When I was at school (many years ago), I discovered I could always get a group of friends into an animated conversation if we simply brought up the subject of television programmes or music... In fact one of my fondest memories was getting home from school and spending hours on the phone whilst sat at the bottom of the stairs, talking to the friends I’d just spent the day with. Then I started work and the whole world changed. I was introduced to e-mail, which was sold to me as a tool to communicate with one another or a group. From my perspective, it felt like a way of avoiding real communication with people. The staff were even e-mailing their colleagues who sat opposite them…how bizarre I thought!

Don't get me wrong, - I understand and appreciate the value of e-mail but some e-mail cultures are out of control.

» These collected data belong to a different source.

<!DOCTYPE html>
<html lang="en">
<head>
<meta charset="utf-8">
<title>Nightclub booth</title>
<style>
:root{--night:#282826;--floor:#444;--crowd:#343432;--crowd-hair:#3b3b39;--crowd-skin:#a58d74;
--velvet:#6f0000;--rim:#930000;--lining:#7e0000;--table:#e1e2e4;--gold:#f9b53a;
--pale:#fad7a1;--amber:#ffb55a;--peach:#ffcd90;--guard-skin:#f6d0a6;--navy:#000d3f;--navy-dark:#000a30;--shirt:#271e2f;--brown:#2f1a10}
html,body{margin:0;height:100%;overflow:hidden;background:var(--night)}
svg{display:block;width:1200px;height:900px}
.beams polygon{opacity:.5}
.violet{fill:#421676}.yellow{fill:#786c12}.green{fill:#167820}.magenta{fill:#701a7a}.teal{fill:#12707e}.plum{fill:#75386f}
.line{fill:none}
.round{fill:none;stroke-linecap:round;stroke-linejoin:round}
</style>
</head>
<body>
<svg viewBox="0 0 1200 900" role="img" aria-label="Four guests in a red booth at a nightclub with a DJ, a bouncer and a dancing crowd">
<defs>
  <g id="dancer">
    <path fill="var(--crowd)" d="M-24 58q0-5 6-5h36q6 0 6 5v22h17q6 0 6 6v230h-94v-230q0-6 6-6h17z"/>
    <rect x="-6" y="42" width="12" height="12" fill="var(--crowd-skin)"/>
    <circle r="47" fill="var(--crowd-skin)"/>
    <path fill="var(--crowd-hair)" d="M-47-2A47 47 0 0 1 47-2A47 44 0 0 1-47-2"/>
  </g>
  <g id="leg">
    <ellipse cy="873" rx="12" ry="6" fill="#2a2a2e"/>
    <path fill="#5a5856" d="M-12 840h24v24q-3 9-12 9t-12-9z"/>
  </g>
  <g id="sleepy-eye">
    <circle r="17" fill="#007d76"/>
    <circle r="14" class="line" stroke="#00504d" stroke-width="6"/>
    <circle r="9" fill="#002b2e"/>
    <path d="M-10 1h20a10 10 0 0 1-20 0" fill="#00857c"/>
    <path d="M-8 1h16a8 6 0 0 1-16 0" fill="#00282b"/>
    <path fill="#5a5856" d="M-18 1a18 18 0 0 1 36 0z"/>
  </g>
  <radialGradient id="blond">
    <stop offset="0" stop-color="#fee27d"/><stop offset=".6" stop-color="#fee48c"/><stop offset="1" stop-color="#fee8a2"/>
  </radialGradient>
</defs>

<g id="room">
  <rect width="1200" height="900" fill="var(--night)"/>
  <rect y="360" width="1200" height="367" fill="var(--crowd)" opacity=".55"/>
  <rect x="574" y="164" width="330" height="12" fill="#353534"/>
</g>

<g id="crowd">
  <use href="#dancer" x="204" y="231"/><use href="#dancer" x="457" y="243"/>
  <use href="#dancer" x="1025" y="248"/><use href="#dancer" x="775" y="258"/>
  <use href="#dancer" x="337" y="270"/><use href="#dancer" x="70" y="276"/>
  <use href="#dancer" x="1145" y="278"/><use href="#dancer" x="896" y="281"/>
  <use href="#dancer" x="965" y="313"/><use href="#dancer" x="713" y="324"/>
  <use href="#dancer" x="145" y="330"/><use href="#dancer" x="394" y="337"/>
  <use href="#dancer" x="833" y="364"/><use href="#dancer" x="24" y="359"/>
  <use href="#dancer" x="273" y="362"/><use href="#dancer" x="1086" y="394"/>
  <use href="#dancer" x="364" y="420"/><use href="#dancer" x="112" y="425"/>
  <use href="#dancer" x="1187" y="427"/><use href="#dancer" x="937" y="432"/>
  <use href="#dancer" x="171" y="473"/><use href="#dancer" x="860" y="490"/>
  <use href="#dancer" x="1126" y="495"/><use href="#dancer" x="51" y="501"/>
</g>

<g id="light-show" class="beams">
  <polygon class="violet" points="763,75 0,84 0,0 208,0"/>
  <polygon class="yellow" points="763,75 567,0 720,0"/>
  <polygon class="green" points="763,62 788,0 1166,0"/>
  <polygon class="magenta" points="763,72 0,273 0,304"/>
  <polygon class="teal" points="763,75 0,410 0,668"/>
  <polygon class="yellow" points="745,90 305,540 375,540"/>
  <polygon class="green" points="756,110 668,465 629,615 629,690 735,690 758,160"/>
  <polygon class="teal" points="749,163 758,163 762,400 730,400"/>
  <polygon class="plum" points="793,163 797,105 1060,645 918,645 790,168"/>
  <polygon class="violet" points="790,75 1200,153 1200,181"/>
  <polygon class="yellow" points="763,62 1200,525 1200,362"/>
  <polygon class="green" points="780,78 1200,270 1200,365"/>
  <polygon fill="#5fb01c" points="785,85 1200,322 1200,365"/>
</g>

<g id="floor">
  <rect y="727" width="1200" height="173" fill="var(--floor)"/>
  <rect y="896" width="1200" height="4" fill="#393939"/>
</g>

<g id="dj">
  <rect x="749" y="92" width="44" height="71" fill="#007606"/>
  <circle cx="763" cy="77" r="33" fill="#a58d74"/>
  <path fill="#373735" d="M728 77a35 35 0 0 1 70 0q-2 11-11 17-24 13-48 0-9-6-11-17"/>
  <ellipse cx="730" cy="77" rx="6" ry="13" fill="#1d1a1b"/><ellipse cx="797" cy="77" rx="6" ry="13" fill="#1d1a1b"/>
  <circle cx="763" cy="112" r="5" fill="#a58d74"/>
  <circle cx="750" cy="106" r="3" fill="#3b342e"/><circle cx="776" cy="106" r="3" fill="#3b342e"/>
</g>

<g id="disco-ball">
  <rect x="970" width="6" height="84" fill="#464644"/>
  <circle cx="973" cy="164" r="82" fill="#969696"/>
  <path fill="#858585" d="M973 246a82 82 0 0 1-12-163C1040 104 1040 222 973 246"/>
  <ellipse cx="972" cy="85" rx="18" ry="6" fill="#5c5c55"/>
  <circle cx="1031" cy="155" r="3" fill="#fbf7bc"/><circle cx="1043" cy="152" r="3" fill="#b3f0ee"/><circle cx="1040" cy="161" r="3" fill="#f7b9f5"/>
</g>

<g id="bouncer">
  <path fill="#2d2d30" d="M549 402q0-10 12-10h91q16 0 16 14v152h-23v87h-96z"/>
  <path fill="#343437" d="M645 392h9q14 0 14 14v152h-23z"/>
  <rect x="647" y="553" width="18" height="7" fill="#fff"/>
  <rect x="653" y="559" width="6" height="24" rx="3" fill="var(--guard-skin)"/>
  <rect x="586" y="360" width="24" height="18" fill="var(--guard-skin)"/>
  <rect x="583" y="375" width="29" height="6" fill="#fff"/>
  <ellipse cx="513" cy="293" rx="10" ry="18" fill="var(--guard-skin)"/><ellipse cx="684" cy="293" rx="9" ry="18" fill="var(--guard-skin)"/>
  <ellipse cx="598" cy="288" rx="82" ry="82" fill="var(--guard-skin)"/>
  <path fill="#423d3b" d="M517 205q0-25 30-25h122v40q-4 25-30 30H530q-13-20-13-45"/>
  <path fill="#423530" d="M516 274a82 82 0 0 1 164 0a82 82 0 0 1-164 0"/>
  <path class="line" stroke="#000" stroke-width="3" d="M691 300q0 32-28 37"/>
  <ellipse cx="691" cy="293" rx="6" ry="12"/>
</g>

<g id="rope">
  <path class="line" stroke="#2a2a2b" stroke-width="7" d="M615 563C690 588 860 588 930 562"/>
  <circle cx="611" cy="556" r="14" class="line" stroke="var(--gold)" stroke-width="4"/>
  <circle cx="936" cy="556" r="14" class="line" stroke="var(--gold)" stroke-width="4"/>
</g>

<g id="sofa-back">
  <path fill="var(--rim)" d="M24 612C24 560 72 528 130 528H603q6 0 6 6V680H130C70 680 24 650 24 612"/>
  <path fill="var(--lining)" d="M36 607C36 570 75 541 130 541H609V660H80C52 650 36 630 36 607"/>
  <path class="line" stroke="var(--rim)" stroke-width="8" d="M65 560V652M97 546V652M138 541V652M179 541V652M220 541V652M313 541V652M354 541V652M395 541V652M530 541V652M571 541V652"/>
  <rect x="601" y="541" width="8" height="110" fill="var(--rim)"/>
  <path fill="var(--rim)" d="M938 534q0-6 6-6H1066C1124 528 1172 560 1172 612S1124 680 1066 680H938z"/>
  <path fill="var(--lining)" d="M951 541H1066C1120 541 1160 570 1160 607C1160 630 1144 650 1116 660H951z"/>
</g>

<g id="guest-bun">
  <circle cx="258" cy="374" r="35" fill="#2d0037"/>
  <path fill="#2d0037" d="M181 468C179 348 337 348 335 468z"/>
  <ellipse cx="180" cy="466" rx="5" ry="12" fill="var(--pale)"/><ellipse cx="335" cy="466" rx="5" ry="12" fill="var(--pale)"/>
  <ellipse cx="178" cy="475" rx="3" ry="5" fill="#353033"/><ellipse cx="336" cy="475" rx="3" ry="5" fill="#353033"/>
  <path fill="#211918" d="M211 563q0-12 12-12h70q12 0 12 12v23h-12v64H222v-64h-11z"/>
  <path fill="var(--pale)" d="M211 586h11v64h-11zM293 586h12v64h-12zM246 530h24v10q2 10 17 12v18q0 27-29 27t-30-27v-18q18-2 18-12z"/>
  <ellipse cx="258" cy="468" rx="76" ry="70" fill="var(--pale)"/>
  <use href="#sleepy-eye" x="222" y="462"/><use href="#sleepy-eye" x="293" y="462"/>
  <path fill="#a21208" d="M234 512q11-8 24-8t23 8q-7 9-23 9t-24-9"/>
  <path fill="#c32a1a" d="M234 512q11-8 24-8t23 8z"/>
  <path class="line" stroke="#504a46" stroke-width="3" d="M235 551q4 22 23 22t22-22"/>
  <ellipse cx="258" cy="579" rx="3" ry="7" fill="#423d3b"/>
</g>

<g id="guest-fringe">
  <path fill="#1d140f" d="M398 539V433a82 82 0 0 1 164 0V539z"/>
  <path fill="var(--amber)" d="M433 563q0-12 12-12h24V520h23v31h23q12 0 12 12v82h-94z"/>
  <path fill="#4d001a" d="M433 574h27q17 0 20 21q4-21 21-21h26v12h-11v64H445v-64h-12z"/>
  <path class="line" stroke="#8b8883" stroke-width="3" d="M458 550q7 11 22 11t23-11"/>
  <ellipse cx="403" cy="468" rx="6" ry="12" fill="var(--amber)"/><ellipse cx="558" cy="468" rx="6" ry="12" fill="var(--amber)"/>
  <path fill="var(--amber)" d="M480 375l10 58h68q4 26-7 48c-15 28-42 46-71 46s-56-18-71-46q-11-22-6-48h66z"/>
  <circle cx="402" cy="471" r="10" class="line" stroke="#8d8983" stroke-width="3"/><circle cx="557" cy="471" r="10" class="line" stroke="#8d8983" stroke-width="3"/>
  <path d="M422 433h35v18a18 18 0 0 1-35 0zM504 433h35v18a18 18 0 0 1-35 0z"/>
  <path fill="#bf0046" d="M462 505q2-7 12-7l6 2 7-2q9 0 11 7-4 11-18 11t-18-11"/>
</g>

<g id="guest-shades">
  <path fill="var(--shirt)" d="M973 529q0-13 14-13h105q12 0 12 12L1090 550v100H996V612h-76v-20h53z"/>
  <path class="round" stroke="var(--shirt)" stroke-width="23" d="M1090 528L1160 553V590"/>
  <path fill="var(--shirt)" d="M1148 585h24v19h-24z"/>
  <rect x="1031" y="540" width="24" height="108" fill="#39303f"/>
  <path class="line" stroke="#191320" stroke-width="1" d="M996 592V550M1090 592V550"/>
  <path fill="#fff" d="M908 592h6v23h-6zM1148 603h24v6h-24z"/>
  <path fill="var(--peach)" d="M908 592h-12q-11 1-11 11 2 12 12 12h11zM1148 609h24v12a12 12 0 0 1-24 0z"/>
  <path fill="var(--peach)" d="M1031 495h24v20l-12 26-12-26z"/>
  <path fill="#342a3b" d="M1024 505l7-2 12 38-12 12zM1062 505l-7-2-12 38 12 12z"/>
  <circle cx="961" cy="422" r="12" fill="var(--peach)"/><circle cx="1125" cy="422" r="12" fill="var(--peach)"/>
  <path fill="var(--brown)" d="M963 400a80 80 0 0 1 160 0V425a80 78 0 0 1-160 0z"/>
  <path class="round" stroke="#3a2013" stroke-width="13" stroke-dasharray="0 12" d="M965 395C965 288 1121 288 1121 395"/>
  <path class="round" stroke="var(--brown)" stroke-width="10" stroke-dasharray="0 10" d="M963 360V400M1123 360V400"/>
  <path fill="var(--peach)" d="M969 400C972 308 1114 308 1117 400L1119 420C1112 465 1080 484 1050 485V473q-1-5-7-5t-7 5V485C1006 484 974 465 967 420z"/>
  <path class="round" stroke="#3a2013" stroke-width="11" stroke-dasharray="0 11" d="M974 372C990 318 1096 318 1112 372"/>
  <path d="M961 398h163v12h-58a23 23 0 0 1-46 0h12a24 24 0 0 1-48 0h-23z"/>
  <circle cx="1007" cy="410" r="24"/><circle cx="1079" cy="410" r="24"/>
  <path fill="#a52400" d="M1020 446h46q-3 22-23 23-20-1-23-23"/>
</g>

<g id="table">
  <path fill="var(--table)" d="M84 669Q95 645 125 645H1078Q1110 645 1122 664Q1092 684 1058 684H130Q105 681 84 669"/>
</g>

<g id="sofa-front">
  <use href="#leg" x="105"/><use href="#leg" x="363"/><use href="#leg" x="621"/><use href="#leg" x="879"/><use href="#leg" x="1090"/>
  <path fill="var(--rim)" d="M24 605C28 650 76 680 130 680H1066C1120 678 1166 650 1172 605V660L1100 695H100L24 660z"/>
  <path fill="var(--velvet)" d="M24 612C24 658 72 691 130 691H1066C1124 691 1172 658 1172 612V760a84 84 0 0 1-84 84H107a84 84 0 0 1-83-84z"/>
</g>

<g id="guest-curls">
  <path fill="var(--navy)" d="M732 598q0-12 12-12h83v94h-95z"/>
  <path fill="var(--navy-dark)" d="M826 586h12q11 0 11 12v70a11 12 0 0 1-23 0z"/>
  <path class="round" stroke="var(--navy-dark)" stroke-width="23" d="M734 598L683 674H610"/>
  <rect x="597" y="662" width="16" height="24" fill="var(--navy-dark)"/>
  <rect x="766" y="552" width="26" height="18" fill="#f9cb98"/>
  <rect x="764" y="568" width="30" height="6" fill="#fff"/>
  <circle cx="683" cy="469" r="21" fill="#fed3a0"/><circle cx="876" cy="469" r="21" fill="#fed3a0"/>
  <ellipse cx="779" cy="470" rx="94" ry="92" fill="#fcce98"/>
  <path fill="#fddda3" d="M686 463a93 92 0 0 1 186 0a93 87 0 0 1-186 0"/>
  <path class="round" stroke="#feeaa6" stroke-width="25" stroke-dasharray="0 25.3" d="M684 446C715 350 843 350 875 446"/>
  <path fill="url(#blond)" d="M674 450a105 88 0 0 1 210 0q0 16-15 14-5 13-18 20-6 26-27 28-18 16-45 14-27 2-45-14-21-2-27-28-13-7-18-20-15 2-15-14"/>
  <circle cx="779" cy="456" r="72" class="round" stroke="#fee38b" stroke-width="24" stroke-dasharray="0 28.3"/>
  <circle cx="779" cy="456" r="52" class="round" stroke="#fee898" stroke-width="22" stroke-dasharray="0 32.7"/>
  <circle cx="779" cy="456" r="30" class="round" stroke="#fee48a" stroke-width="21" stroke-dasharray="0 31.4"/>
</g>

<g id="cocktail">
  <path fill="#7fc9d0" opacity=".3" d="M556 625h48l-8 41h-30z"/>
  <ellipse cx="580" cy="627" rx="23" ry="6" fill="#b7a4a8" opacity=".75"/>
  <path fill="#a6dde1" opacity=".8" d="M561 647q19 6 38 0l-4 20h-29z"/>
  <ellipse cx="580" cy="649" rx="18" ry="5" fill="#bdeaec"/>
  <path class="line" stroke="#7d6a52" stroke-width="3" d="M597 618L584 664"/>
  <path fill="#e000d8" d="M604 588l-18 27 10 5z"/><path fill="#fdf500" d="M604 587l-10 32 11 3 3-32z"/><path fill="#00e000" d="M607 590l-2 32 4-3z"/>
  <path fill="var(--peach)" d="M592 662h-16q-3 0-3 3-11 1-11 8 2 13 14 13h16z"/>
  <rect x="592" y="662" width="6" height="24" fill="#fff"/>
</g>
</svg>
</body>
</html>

I know, as you do, organisations can’t survive in the current climate without them, so I'm not saying they are not important.

So with that in mind, let’s get one thing straight first. Although most of this blog addresses itself to the pitfalls and hazards of using e-mail as a primary communication tool in business, electronic communication certainly has been a success for many; and with mobile devices, work that traditionally had to be set aside until an employee could return to the office is now able to be accomplished on the go.

That’s a pretty potent upside. Now for the downside. In my experience—and in the experience of many others with whom I've talked—the tone and texture of e-mails can often replace the intent to communicate in a silken fashion with something that reads more like electronic sand paper!

Jokes—even those with smiley faces—are often misinterpreted. Overly short e-mails can seem arrogant or uninformative. Overly long e-mails often aren’t read. Lack of reasonable grammar and punctuation can cause confusion. Complicated thoughts that involve nuanced wording can provoke misunderstandings.  In fact a number of people I chatted with indicated that they turn away from the keyboard and pick up the telephone when they realise they’re having difficulty making their message clear.

To make matters worse, a fair number of people tend to send e-mails late at night, when they are trying to catch up with work. Most of us aren’t at our most articulate at 10pm and risk bewildering recipients. A codicil to that: some people with supervisors who send inscrutable e-mails in the wee hours feel obliged to read and respond to them, resulting in restless nights with a mobile under a pillow.

When e-mails aren’t thought through carefully, they can require a flurry of subsequent e-mails to clarify matters. The field of e-mails is full of much more hazardous landmines.

One of the most frustrating things about e-mail is that most of them are avoidable. Who hasn’t heard a tale of woe from a colleague who accidentally pressed “reply all” instead of “reply” and inadvertently insulted someone on a long list of recipients? Sometimes in these cases, you pray the recipients have a sense of humour!

Company employees must also be careful to differentiate e-mails that they should send from their personal account from those that they send from their e-mail address at work. There’s a real risk of embarrassment using a company e-mail address to send a silly little poem to a mass of recipients (most of whom, by the way, don’t have the time to read it anyhow).

So what am I saying? Maybe, just maybe, instead of sending that e-mail you could pick up the phone and talk to a human being or worse, dare I suggest, walk over and talk to them?

One final thought, I was talking to my teenage daughters about e-mail only this weekend. I was shocked at their response: “e-mails Dad, they’re for old people!”

So what’s next for communicating in the business world? Who knows, but whatever it is, please don't forget to keep talking to people!

If you’d like to know how we could help you improve the communication in your business call us on 020 7374 5632.